Title:European Intervention in Liberia with Special Reference to the 'Cadell Incident' of 1908-1909
Author:Abasiattai, M.B.ISNI
Periodical:Liberian Studies Journal
Geographic term:Liberia
Subjects:foreign intervention
History and Exploration
international relations

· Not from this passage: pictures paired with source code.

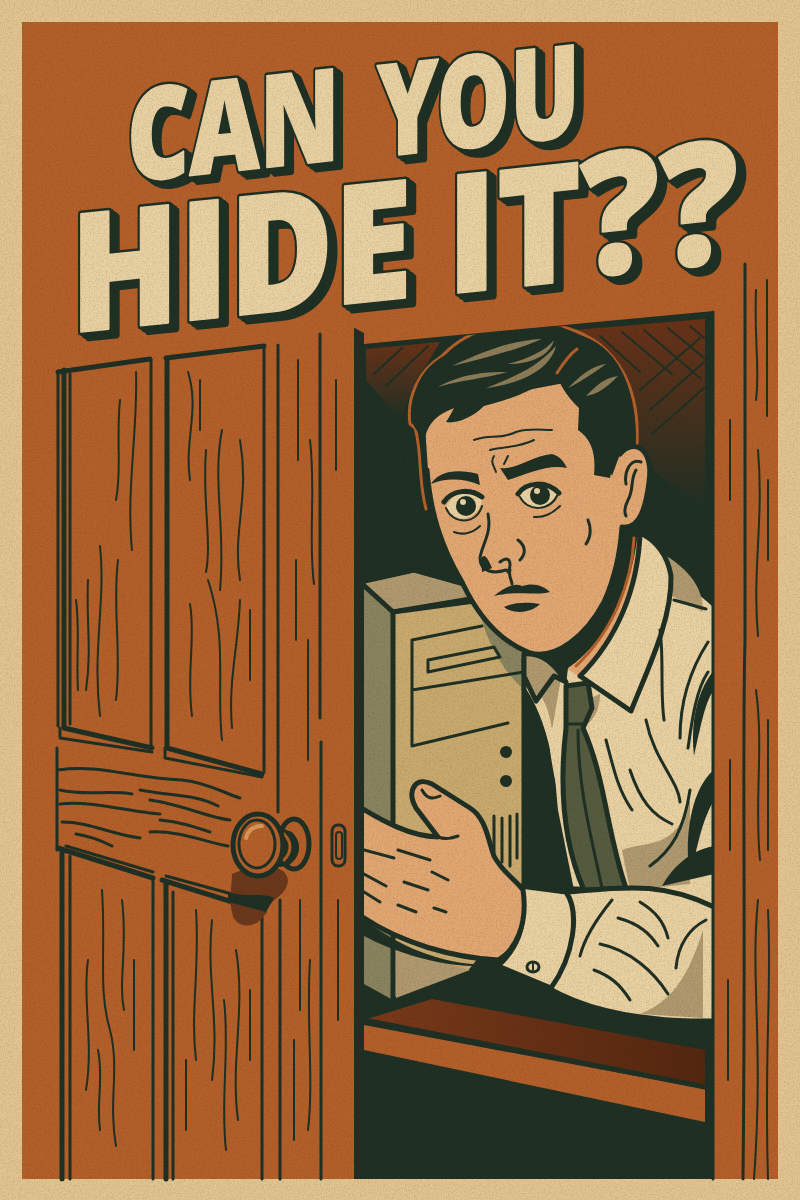
<!DOCTYPE html>
<html lang="en">
<head>
<meta charset="utf-8">
<title>Can you hide it??</title>
<style>
:root{--paper:#e1c692;--orange:#b4602a;--ink:#1f3024;--cream:#e9d2a4;--skin:#e2a874;--olive:#8a8460;--tie:#565c40;--case:#c9ab70;--shade:#b09a70;--maroon:#5a2a14}
*{margin:0;padding:0}
body{width:800px;height:1200px;overflow:hidden;background:var(--paper)}
.poster,.poster svg{display:block;width:800px;height:1200px}
.paper{fill:var(--paper)}.orange{fill:var(--orange)}.ink{fill:var(--ink)}.cream{fill:var(--cream)}
.skin{fill:var(--skin)}.olive{fill:var(--olive)}.tie{fill:var(--tie)}.case{fill:var(--case)}.shade{fill:var(--shade)}
.line{fill:none;stroke:var(--ink);stroke-width:3;stroke-linecap:round;stroke-linejoin:round}
.outlined{stroke:var(--ink);stroke-width:5;stroke-linejoin:round}
.bold{stroke-width:5}.fine{stroke-width:2}
.rim{fill:none;stroke:var(--orange);stroke-width:3;stroke-linecap:round}
.lettering{font-family:"Open Sans","Noto Sans",sans-serif;font-weight:800}
.extrusion{fill:var(--ink);stroke:var(--ink);stroke-width:7;stroke-linejoin:round}
.face-type{fill:var(--cream);stroke:var(--cream);stroke-width:2;stroke-linejoin:round}
.grain{mix-blend-mode:multiply;opacity:.22}
</style>
</head>
<body>
<main class="poster">
<svg viewBox="0 0 800 1200" role="img" aria-label="Poster: a worried man in shirt and tie hides a computer in a closet">
<defs>
<clipPath id="opening"><path d="M364 334V345L713 312V1179H364Z"/></clipPath>
<linearGradient id="gloom" x1="0" y1="0" x2="0" y2="1"><stop offset="0" stop-color="#6a3217"/><stop offset="1" stop-color="#1f3024"/></linearGradient>
<linearGradient id="shelf-top" x1="0" y1="0" x2="1" y2="0"><stop offset="0" stop-color="#7a3a1a"/><stop offset="1" stop-color="#54270f"/></linearGradient>
<filter id="grain"><feTurbulence type="fractalNoise" baseFrequency=".75" numOctaves="3" seed="4"/><feColorMatrix values="0 0 0 0 .3  0 0 0 0 .2  0 0 0 0 .1  0 0 0 3 -1.3"/></filter>
</defs>

<rect class="paper" width="800" height="1200"/>
<rect class="orange" x="22" y="22" width="756" height="1157"/>

<g id="closet">
<path class="ink" d="M355 328L364 334V344L500 331L714 311V1179H355Z"/>
<path fill="url(#gloom)" d="M366 349L440 342L412 390L400 420L366 380Z"/>
<path fill="url(#gloom)" d="M575 330L705 319V510L640 460Z"/>
<path class="line fine" d="M600 336L640 372M622 332L672 374M644 330L700 378M668 328L704 358M690 326L704 338M640 390L700 338M650 410L704 362M652 434L704 388M374 374L402 348M386 386L428 346"/>
</g>

<g id="figure" clip-path="url(#opening)">
<g id="shelf">
<path fill="url(#shelf-top)" d="M364 1020L432 999L705 1050V1088Z"/>
<path class="orange" d="M364 1025L705 1089V1122L364 1050Z"/>
<path class="line bold" d="M364 1020L705 1087"/>
</g>

<g id="computer">
<path class="olive" d="M364 580L393 612V1000L364 984Z"/>
<path class="shade outlined" d="M360 582L414 570L500 594L393 612Z"/>
<path class="case outlined" d="M393 612L482 600L524 640V905L470 972L393 1000Z"/>
<path class="olive" d="M478 606L524 642V690C500 668 486 640 478 606Z"/>
<path class="shade" d="M396 948L470 970L396 998Z"/>
<path class="line" d="M412 640L482 626M412 640V690L524 672M428 660L494 647L500 657L428 672ZM412 690V746L508 723M494 816V852M502 818V862M510 816V866M517 814V858"/>
<circle class="ink" cx="506" cy="752" r="6"/><circle class="ink" cx="506" cy="781" r="6"/>
</g>

<g id="shirt">
<path class="cream outlined" d="M524 660L560 665L640 532C656 544 668 552 674 570L716 606V1022C670 1028 630 960 600 890L552 888C560 820 556 740 524 690Z"/>
<path class="shade" d="M666 556C690 570 704 590 703 612L672 596ZM526 660L562 672L552 730C548 700 538 690 526 684ZM586 700L600 694C600 712 592 722 582 728ZM622 850C650 840 676 850 690 800L690 884L630 890Z"/>
<path class="ink" d="M526 695C546 720 550 760 556 800L574 890H526Z"/>
<path class="cream" d="M549 728C558 726 564 734 564 748L570 842C560 800 548 760 549 728Z"/>
<path class="skin" d="M566 668C600 640 626 590 628 540L642 536C640 580 620 634 578 676Z"/>
<path class="ink" d="M546 657C590 640 612 580 622 524L638 530C634 580 610 640 568 668L566 684Z"/>
<path class="rim" d="M634 538C632 584 612 632 576 666"/>
<path class="cream outlined" d="M640 533C656 540 668 556 671 576C672 620 648 668 631 711L580 676C616 640 638 590 640 533Z"/>
<path class="shade outlined" d="M524 654C540 652 554 662 566 682L554 676L536 701L524 676Z"/>
<path class="tie outlined" d="M566 686L588 683L592 708L583 728C606 780 606 830 626 888L584 890C562 840 560 780 566 728Z"/>
<path class="line" d="M578 730C578 790 592 840 602 888M568 724L584 724"/>
<path class="line" d="M674 600L706 609M708 642C690 670 680 700 680 738M708 672C696 690 692 720 688 748M646 720C654 760 678 780 680 802M630 770C640 800 652 815 672 824M660 630C664 660 660 690 664 720M606 740C614 770 618 790 632 810M690 790C684 830 672 850 650 866"/>
<path class="ink" d="M714 670C698 690 690 720 694 756C702 720 706 700 714 690ZM714 770C690 790 684 840 690 880C696 850 702 820 714 800ZM714 846C690 850 672 868 662 886L714 874Z"/>
</g>

<g id="arm">
<path class="cream outlined" d="M566 892C620 888 660 880 716 908V1021C660 1022 596 1016 548 988L560 930Z"/>
<path class="shade" d="M703 930V1018L640 1014C676 1000 690 970 703 930Z"/>
<path class="line" d="M612 900C594 922 584 940 580 956M594 970C610 976 620 984 630 1000M600 944C630 950 654 972 668 994M640 902C656 912 664 922 668 938M706 920C690 928 678 944 676 968M618 918C640 924 650 934 658 946"/>
<path class="cream outlined" d="M520 886L566 892C580 912 574 956 551 988L498 966C520 946 528 920 520 886Z"/>
<ellipse class="line" cx="533" cy="967" rx="6" ry="5"/><path class="line fine" d="M533 964V970"/>
</g>

<g id="hand">
<path class="ink" d="M360 916C400 950 460 972 506 962L470 966C430 964 390 950 364 936Z"/>
<path class="skin outlined" d="M358 806C384 822 410 836 438 837L416 808C406 790 416 776 432 784L470 808C486 818 488 840 494 856C502 872 514 878 523 890C528 924 516 950 498 960C456 958 400 944 358 914Z"/>
<path class="line" d="M364 850L394 858M364 874L386 886M364 892L380 902M398 850L430 860M404 882L428 890M398 905L416 912M432 872L448 880M434 908L446 912M422 790C426 798 432 800 440 796M438 837C446 840 452 838 458 836"/>
</g>

<g id="head">
<path class="rim" d="M426 509C418 480 422 450 415 428L410 424C406 396 420 370 442 356C470 326 520 314 570 329C616 344 640 386 637 444"/>
<path class="skin" d="M424 410L428 470C430 510 440 545 462 582C476 612 496 640 530 653C556 660 586 636 604 602C614 580 620 556 622 527C640 530 646 506 649 482C654 448 634 438 620 454L612 476L580 380Z"/>
<path class="line bold" d="M427 470C430 510 440 545 462 582C476 612 496 640 530 653C556 660 586 636 604 602C614 580 620 556 622 527C640 530 646 506 649 482C654 448 634 438 620 454"/>
<path class="ink" d="M414 426C408 386 426 360 458 350C484 322 540 312 576 334C616 344 636 382 636 446C620 450 614 462 610 478L594 475C596 454 592 440 578 430L579 408C566 396 560 384 556 374C530 394 500 402 484 406C472 418 456 424 446 422C450 416 452 412 454 408C440 414 428 420 424 442Z"/>
<path class="rim" d="M557 373C564 362 570 354 577 349"/>
<g fill="#8c7c58"><path d="M438 387C462 374 482 372 508 372C486 378 462 380 438 387ZM452 366C486 350 514 340 542 339C516 350 486 358 452 366ZM486 388C516 376 536 368 556 346C550 370 520 384 486 388ZM508 364C530 358 546 350 554 340C550 356 530 364 508 364ZM568 388C582 374 592 366 606 364C592 374 580 382 568 388ZM586 396C600 382 606 378 618 376C606 388 598 394 586 396Z"/></g>
<path class="line fine" d="M474 440C490 434 500 440 516 432C530 428 540 430 552 430M490 450C506 446 518 448 534 440M494 456C490 462 494 466 496 472M508 456L504 464"/>
<path class="ink" d="M431 484C438 472 456 468 478 474L480 485C462 478 446 478 431 484ZM500 468C516 470 532 456 552 454C560 456 564 462 567 468C548 464 528 474 508 480Z"/>
<g id="eyes">
<path class="cream" d="M446 508C450 494 466 488 482 498C482 516 458 528 446 508ZM520 496C528 482 546 480 558 492C552 510 530 514 520 496Z"/>
<path class="line bold" d="M444 502C452 490 470 488 482 497M518 494C526 482 546 480 559 493"/>
<path class="line fine" d="M446 508C452 524 476 526 482 506M520 497C528 512 550 512 558 494M454 532C464 536 474 532 480 526M534 517C546 518 554 512 560 506"/>
<circle class="ink" cx="466" cy="506" r="10"/><circle class="ink" cx="540" cy="495" r="10"/>
<circle class="cream" cx="463" cy="502" r="3"/><circle class="cream" cx="537" cy="491" r="3"/>
</g>
<path class="line" d="M488 514C492 534 482 544 480 558C480 572 494 574 506 570M500 562C510 554 512 564 508 572M518 540C526 546 526 554 520 560M510 570C508 576 512 580 512 584M588 520C592 530 590 538 586 544M641 462C630 458 624 472 626 484M636 470C630 480 634 490 628 500C624 508 624 512 626 516"/>
<path class="ink" d="M481 559C484 552 488 558 492 568L482 572ZM494 596C504 588 514 582 522 586C534 582 544 586 550 592C536 596 520 590 494 596ZM504 607C514 602 528 602 540 604C530 614 512 614 504 607Z"/>
</g>
</g>

<g id="door">
<path class="orange" d="M275 338L355 330V1179H275Z"/>
<path class="ink" d="M354 328L364 333V1179H354Z"/>
<path class="line" d="M278 345V812M320 334V718M321 742V1179M280 900V1179"/>
<g id="upper-panels">
<path class="line bold" d="M58 372L150 359M64 370V728L152 748M166 358L264 346M167 358V748L262 774"/>
<path class="line" d="M70 374V724M151 360V746M264 346V772M60 728V738L152 752M165 748V758L262 777M58 374V726"/>
</g>
<g id="rail">
<path class="line" d="M57 748V850M58 770C100 764 130 778 182 780C206 782 226 794 240 798M60 790C84 796 110 790 132 794M60 804C90 800 130 812 160 814M140 790C170 796 196 794 218 806M62 822C90 822 110 834 140 838M150 800C180 804 210 818 230 820M150 832C176 830 206 842 228 846M160 820C180 822 192 826 210 832M76 834C90 836 100 840 112 846"/>
</g>
<g id="lower-panels">
<path class="line bold" d="M58 848L153 878M62 850V1179M162 880L264 912M166 884V1179"/>
<path class="line" d="M70 856V1179M153 878V1179M173 892V1179M262 914V1179M66 846L153 872M166 876L232 894"/>
</g>
<g id="wood-grain">
<path class="line fine" d="M136 372C138 430 126 490 132 550M120 400C116 440 122 470 116 500M100 546C106 600 92 650 100 716M88 580C86 620 92 650 86 690M118 560C112 610 122 650 116 700M76 600C80 630 76 660 78 690M188 372C200 410 184 440 190 480M200 380V430M222 430C212 480 226 530 220 590M240 440C250 500 232 530 240 580M206 450C202 500 212 540 206 572M208 580C228 640 216 690 222 740M240 600C238 650 228 680 232 728M190 604C196 640 186 670 192 716M250 610V680M298 360V460M310 440C316 490 308 540 314 584M296 560V640M308 640V760M300 900V1010M310 960C306 1020 314 1080 308 1130M294 1040V1140M336 380V470M338 900V1020"/>
<path class="line fine" d="M102 890C106 950 98 990 110 1030C120 1070 108 1100 116 1146M122 900C128 950 118 980 124 1010M88 960C82 1000 94 1040 86 1090M134 960V1050M98 1050C104 1080 96 1100 100 1130M196 910C200 970 190 1010 196 1060M212 920C206 980 220 1020 212 1080M236 950C246 1010 230 1060 238 1120M224 1000C230 1050 220 1100 226 1150M186 1060V1130M250 990V1060"/>
</g>
<g id="knob">
<path fill="#6b381b" d="M232 874C260 862 286 864 288 880C286 898 272 896 266 912C258 930 234 930 232 912C228 898 232 888 232 874Z"/>
<path class="ink" d="M228 892C246 898 264 892 274 898L266 912L228 902Z"/>
<ellipse class="orange outlined" cx="294" cy="844" rx="15" ry="25"/>
<path class="ink" d="M270 824L292 832C302 842 302 856 288 866L270 868Z"/>
<path class="rim" d="M284 834C292 842 292 852 284 860"/>
<ellipse class="orange outlined" cx="258" cy="845" rx="25" ry="31"/>
<ellipse class="line" cx="257" cy="844" rx="18" ry="24"/>
<path d="M246 838C248 830 254 826 262 826" fill="none" stroke="#d99a5c" stroke-width="4" stroke-linecap="round"/>
<rect class="line" x="332" y="825" width="13" height="41" rx="6"/><rect class="line fine" x="336" y="832" width="6" height="27" rx="3"/>
</g>
</g>

<g id="jamb">
<path class="line" d="M745 264V640C742 760 746 900 743 1179M713 312V1179"/>
<path class="line fine" d="M756 290C754 340 760 370 756 400M767 280V416M758 450C764 520 752 570 758 636M768 480V560M730 420V500M756 690C764 750 754 800 760 860M768 720V850M730 760V850M758 900C750 980 764 1040 754 1179M768 910C772 990 764 1050 768 1179M728 980V1080"/>
</g>

<g id="headline">
<g class="extrusion" aria-hidden="true">
<use href="#lettering"/><use href="#lettering" x="2" y="1"/><use href="#lettering" x="4" y="3"/><use href="#lettering" x="6" y="4"/><use href="#lettering" x="8" y="6"/>
</g>
<g class="face-type"><g id="lettering" class="lettering">
<text transform="translate(127 182) skewY(-6)" font-size="128" textLength="213" lengthAdjust="spacingAndGlyphs">CAN</text>
<text transform="translate(377 157) skewY(-6)" font-size="128" textLength="203" lengthAdjust="spacingAndGlyphs">YOU</text>
<text transform="translate(70 333) skewY(-6)" font-size="165" textLength="342" lengthAdjust="spacingAndGlyphs">HIDE</text>
<text transform="translate(447 294) skewY(-6)" font-size="165" textLength="134" lengthAdjust="spacingAndGlyphs">IT</text>
<text transform="translate(580 277) skewY(-6)" font-size="170" textLength="158" lengthAdjust="spacingAndGlyphs">??</text>
</g></g>
</g>
<rect class="grain" width="800" height="1200" filter="url(#grain)"/>
</svg>
</main>
</body>
</html>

Abstract:In most of the writings on the Scramble for, and Partition of, Africa, Liberia is seldom mentioned, or is mentioned in passing, as she was never conquered by Europeans or subjected to European colonial rule. Looking beyond the fact of non-colonization, however, one sees that Liberia experienced grave, protracted European intervention much of which was an expansion of the Partition process. This paper examines both this intervention and its impact on Liberia, particularly during the crucial years 1907-1909. The issues examined include European economic and territorial interests in Liberia; active European intervention in Liberia to foster those interests and its consequences on Liberia's social and political stability; and Liberia's reactions to the European intervention. This period witnessed an unprecedented escalation of interference by Britain, France, and Germany in Liberian affairs, as illustrated by the French and British Governments' suggestion to form a Liberian Frontier Police Force and to introduce reforms in the Liberian government. The Liberian Frontier Force (LFF), organized by the Liberian government in March 1908 under a British army Major, R. Mackay Cadell, evoked jealousy from France and Germany. When the Liberian Legislature subsequently decreed the reorganization of the Force and the dismissal of Cadell, the reaction of the British Consul General in Monrovia precipitated a chain of events known as the 'Cadell Incident' (February 11-12, 1909), which Liberians saw as a clear threat to their country's sovereignty. Notes, ref.